┌─ Records for this exercise

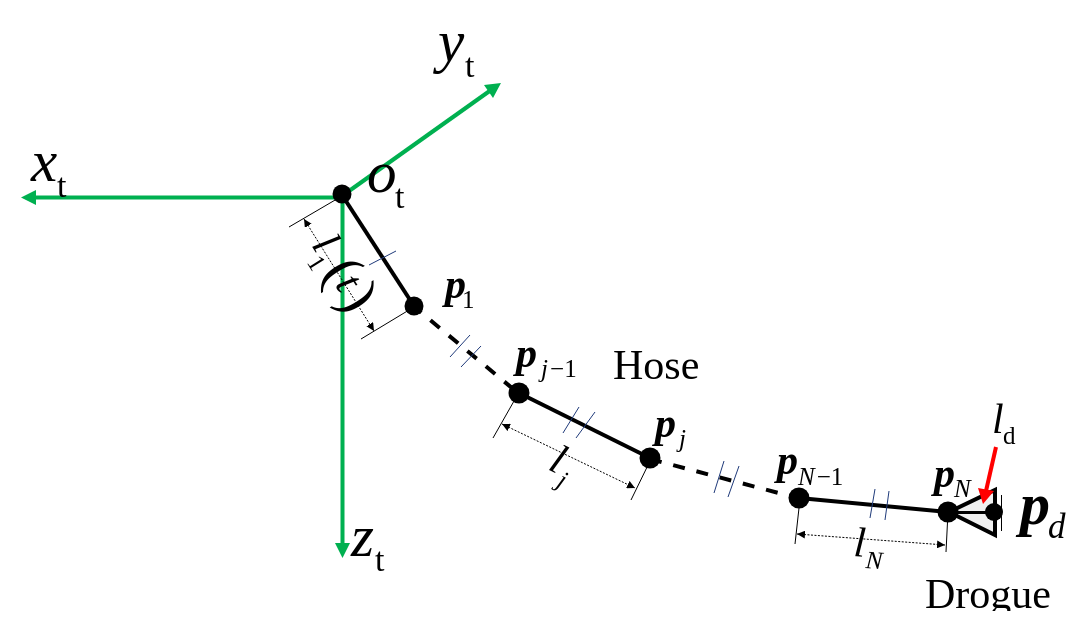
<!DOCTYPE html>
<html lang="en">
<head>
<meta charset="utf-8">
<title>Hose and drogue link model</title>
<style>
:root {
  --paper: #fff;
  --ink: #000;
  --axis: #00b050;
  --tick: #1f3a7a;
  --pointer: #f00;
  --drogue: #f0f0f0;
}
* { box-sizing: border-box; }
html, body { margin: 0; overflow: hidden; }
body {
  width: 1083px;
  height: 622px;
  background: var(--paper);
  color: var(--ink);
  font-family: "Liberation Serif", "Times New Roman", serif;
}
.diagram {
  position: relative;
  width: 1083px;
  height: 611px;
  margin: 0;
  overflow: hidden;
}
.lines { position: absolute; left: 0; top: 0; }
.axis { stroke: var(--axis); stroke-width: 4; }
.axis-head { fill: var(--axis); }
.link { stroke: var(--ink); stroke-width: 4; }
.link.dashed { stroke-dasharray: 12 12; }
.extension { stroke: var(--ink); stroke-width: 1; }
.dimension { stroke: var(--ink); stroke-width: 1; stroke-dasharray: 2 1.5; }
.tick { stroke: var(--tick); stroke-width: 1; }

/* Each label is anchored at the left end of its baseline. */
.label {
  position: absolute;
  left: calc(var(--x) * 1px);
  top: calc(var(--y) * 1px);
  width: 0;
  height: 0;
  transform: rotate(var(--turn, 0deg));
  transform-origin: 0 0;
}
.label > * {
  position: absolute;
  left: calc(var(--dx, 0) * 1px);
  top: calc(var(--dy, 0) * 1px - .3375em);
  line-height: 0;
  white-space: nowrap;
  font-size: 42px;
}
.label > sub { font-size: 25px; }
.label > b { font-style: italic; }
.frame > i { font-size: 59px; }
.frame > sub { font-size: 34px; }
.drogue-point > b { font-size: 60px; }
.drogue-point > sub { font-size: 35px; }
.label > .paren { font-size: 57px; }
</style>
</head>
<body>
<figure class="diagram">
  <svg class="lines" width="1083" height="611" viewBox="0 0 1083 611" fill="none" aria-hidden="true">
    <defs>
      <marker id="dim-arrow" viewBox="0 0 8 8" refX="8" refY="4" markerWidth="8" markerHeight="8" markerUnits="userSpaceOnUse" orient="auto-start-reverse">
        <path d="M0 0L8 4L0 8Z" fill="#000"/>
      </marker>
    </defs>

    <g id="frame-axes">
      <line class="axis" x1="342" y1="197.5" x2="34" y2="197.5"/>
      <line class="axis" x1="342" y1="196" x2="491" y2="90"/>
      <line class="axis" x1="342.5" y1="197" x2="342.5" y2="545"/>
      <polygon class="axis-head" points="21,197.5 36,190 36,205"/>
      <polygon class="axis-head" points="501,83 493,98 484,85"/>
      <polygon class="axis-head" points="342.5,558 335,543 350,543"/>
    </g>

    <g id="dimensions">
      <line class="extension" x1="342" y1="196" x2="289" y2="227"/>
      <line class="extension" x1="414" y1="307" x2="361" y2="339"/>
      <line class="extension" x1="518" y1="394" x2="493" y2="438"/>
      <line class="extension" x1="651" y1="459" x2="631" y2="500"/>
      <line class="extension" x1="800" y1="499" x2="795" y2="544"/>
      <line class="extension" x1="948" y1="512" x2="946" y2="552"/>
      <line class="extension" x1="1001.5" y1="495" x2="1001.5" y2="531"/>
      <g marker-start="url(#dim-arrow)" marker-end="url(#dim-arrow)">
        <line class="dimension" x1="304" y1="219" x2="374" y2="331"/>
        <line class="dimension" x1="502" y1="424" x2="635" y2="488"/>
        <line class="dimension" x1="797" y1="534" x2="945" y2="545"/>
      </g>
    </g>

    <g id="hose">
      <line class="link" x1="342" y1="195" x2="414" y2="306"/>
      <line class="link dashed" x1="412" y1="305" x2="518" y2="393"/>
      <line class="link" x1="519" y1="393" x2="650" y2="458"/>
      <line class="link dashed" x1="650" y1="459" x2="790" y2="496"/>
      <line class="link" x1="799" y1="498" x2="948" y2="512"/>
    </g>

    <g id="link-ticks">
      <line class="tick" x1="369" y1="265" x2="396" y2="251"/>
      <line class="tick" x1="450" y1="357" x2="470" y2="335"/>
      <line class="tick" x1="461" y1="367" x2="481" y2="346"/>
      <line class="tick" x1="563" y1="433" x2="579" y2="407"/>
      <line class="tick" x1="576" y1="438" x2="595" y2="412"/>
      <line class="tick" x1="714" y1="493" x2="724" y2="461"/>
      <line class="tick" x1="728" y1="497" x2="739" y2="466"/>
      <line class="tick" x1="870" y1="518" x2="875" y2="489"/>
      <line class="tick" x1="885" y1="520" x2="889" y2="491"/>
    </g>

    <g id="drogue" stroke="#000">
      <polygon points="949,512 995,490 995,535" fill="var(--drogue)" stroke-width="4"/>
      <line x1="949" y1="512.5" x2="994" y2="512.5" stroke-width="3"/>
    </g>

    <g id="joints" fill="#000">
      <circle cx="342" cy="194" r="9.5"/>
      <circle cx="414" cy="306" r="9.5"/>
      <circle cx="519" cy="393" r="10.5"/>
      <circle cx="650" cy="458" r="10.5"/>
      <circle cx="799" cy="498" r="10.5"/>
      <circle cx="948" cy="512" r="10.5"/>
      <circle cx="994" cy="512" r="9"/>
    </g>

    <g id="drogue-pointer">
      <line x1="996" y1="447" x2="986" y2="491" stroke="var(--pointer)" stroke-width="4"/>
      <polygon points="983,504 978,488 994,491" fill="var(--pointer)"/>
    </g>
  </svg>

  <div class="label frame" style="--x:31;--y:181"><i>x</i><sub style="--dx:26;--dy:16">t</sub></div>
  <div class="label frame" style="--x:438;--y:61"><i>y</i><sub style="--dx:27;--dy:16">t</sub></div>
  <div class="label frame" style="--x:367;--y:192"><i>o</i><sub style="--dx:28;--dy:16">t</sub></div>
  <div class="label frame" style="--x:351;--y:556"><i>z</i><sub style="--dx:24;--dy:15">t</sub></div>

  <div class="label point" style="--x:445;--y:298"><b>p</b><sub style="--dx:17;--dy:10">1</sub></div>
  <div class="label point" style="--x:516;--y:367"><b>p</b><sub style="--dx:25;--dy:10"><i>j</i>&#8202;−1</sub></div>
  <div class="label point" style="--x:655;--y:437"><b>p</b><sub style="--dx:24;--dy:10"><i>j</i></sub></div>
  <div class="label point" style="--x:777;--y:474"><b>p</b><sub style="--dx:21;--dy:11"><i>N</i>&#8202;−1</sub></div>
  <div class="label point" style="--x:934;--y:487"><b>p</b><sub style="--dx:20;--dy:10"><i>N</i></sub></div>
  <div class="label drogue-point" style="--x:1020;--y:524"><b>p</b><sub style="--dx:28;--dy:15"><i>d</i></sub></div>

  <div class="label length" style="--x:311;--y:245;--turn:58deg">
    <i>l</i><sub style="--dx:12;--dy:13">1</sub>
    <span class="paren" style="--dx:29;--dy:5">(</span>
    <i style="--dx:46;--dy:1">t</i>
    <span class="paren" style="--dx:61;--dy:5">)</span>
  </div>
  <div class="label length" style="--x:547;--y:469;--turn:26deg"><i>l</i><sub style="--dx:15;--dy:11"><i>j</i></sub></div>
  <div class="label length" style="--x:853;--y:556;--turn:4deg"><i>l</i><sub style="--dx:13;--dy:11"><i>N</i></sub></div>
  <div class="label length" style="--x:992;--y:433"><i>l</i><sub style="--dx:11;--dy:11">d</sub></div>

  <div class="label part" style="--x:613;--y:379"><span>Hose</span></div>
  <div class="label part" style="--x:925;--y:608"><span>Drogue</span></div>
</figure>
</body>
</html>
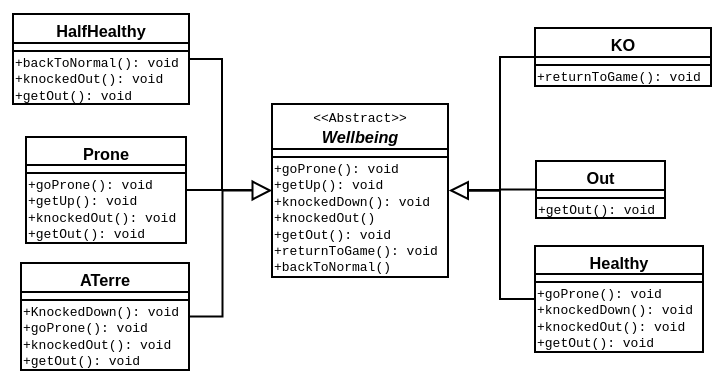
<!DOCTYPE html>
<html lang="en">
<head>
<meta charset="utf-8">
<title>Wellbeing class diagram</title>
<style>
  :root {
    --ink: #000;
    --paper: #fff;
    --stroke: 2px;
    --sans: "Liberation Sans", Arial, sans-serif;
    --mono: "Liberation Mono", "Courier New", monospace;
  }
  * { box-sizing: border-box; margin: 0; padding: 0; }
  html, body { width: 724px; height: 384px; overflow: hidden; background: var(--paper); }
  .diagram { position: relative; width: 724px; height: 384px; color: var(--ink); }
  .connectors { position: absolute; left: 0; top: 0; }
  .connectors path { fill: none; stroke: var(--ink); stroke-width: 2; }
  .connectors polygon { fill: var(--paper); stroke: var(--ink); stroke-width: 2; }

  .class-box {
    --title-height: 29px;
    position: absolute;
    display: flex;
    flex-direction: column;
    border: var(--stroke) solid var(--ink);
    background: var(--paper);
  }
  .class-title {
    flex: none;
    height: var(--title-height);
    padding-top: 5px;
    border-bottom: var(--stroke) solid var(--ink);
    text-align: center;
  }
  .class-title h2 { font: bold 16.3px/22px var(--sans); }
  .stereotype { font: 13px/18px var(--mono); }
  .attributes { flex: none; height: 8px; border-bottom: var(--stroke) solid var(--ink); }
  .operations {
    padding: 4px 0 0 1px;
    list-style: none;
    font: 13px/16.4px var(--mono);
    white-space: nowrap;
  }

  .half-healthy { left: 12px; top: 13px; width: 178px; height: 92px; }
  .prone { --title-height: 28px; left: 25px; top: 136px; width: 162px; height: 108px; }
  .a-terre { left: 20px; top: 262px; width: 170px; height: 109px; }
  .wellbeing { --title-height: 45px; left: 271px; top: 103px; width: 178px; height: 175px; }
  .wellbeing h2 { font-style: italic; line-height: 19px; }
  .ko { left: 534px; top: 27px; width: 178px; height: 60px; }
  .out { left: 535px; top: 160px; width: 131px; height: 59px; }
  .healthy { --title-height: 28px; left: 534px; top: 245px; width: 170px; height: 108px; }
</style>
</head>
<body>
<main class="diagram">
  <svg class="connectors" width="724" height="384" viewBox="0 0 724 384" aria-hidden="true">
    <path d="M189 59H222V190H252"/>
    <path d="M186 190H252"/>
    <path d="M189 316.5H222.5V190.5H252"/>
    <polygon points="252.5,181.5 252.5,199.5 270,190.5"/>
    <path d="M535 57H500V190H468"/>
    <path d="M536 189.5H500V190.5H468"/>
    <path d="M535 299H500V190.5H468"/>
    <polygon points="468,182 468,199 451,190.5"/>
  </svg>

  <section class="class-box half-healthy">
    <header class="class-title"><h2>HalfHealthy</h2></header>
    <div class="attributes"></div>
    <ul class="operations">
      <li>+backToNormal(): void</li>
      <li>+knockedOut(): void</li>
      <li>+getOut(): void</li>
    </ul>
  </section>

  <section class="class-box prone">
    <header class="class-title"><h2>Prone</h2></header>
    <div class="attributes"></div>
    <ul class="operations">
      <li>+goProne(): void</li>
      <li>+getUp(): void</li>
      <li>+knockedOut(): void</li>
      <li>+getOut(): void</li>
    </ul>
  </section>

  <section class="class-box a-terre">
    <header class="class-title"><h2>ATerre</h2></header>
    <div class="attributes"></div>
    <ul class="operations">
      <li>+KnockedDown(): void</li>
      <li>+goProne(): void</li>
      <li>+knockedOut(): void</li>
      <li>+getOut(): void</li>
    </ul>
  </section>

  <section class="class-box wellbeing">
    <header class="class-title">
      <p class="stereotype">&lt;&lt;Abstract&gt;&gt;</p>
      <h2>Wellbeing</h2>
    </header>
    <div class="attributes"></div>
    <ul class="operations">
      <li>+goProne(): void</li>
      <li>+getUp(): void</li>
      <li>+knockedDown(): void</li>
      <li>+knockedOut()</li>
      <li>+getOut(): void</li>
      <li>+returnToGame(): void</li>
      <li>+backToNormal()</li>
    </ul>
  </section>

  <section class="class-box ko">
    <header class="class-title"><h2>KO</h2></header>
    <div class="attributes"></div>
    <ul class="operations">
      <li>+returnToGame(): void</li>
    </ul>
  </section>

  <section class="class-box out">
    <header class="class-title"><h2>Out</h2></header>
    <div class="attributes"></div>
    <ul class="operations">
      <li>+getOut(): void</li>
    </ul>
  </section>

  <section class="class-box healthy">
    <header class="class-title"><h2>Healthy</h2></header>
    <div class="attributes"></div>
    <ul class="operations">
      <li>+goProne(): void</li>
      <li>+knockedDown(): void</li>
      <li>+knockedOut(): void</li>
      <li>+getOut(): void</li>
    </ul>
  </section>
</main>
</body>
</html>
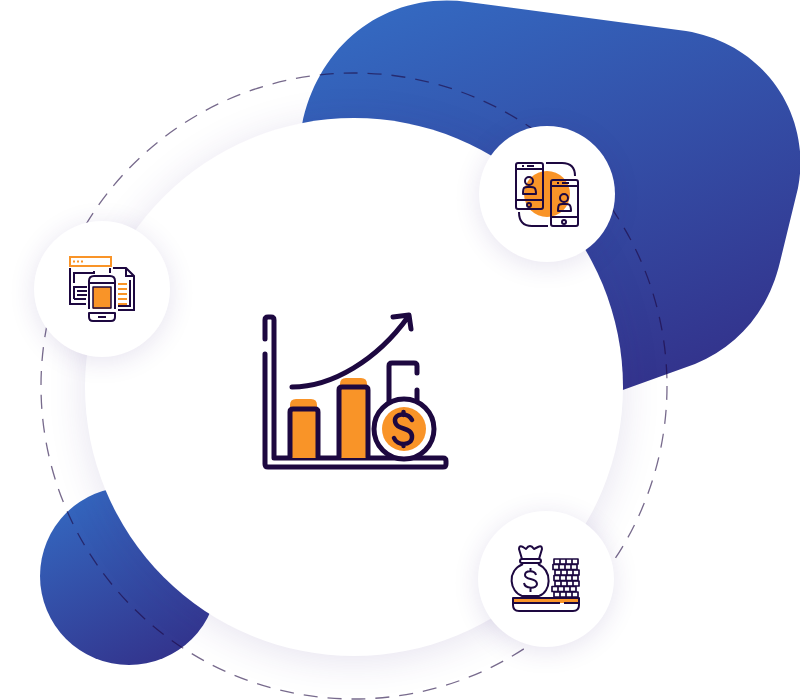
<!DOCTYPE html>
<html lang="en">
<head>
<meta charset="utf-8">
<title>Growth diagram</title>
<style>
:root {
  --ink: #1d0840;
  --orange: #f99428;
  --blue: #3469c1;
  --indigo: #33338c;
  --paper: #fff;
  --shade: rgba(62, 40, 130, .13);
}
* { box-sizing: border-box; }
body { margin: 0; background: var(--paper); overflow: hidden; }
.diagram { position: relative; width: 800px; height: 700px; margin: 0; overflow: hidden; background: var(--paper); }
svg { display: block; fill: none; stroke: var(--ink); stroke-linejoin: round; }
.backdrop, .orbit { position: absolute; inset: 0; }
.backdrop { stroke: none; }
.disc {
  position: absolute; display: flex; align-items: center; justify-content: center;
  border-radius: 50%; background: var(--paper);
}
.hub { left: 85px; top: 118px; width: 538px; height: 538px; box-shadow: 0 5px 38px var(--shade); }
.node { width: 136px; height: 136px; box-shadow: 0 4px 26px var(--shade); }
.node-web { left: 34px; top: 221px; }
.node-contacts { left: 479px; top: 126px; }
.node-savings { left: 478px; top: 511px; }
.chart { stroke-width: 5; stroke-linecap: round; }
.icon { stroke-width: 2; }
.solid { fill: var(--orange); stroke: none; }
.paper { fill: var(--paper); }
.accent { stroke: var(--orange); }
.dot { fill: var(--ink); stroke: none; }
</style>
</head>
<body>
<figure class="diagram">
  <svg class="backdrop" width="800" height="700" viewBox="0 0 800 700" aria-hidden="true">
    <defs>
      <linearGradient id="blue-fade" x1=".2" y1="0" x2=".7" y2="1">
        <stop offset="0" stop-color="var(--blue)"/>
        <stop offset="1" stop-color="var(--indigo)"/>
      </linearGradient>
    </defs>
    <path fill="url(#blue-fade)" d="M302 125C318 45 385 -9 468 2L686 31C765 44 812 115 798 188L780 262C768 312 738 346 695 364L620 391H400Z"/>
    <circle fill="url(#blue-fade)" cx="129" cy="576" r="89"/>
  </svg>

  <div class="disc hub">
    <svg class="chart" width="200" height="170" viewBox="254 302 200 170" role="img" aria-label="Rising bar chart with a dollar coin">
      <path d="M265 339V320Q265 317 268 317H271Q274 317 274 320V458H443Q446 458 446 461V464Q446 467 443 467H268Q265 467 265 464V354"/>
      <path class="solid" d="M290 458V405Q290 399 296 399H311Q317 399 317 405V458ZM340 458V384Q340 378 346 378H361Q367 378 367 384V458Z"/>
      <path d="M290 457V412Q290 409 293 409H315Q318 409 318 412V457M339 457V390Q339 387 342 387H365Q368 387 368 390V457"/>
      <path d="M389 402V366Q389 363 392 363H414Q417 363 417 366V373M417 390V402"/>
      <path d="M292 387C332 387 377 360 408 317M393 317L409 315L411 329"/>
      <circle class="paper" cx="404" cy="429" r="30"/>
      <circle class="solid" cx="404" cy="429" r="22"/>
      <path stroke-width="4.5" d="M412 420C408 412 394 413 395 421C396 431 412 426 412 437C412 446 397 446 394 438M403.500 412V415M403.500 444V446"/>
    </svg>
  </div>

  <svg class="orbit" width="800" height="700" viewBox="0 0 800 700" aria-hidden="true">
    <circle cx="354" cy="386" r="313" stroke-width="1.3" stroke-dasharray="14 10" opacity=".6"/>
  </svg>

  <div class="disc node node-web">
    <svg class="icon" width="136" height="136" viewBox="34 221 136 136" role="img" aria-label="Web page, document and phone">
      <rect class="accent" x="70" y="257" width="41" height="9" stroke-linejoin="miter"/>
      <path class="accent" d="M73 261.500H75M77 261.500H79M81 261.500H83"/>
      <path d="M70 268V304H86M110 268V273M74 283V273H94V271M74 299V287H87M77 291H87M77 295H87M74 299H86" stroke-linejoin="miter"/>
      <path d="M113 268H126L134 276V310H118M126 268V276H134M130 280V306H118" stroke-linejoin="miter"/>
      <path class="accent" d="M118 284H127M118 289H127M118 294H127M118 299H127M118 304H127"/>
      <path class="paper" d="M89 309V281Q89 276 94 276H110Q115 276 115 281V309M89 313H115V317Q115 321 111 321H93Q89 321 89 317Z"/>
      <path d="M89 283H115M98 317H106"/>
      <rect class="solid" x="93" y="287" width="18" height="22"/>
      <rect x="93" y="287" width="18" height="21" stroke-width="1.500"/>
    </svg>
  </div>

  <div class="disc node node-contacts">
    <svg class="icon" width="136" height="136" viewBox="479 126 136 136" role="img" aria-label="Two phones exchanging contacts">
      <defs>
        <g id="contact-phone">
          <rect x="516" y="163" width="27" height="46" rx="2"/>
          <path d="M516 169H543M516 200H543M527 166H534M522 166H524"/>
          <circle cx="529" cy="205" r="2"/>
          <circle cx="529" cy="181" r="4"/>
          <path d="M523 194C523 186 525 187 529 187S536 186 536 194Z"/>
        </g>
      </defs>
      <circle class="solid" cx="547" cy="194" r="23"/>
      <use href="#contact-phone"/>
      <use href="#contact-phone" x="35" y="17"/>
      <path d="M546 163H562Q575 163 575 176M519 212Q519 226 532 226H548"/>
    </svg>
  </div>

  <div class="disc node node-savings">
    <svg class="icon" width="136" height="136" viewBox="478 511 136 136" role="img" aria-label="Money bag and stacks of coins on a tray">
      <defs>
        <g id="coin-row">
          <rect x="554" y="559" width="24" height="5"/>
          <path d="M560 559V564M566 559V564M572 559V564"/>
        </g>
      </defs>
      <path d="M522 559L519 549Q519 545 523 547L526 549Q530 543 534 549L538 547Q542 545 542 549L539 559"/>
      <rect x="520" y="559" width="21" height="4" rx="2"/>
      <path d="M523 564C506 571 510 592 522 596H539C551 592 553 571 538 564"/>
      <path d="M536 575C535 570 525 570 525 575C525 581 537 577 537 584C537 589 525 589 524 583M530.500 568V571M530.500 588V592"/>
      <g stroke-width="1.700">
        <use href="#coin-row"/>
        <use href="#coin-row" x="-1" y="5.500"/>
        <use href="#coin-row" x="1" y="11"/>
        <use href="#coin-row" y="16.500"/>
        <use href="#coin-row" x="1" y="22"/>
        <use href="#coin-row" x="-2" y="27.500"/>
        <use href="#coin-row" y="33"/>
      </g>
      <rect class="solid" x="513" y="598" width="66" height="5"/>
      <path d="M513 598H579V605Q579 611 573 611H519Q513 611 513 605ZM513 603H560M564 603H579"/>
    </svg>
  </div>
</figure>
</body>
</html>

└─

▶ _Exercise_
Copy out every line of the listing that includes the string "flex".

▶ _Expected output_
    display: flex;
    flex-direction: column;
    flex: none;
  .attributes { flex: none; height: 8px; border-bottom: var(--stroke) solid var(--ink); }
  position: absolute; display: flex; align-items: center; justify-content: center;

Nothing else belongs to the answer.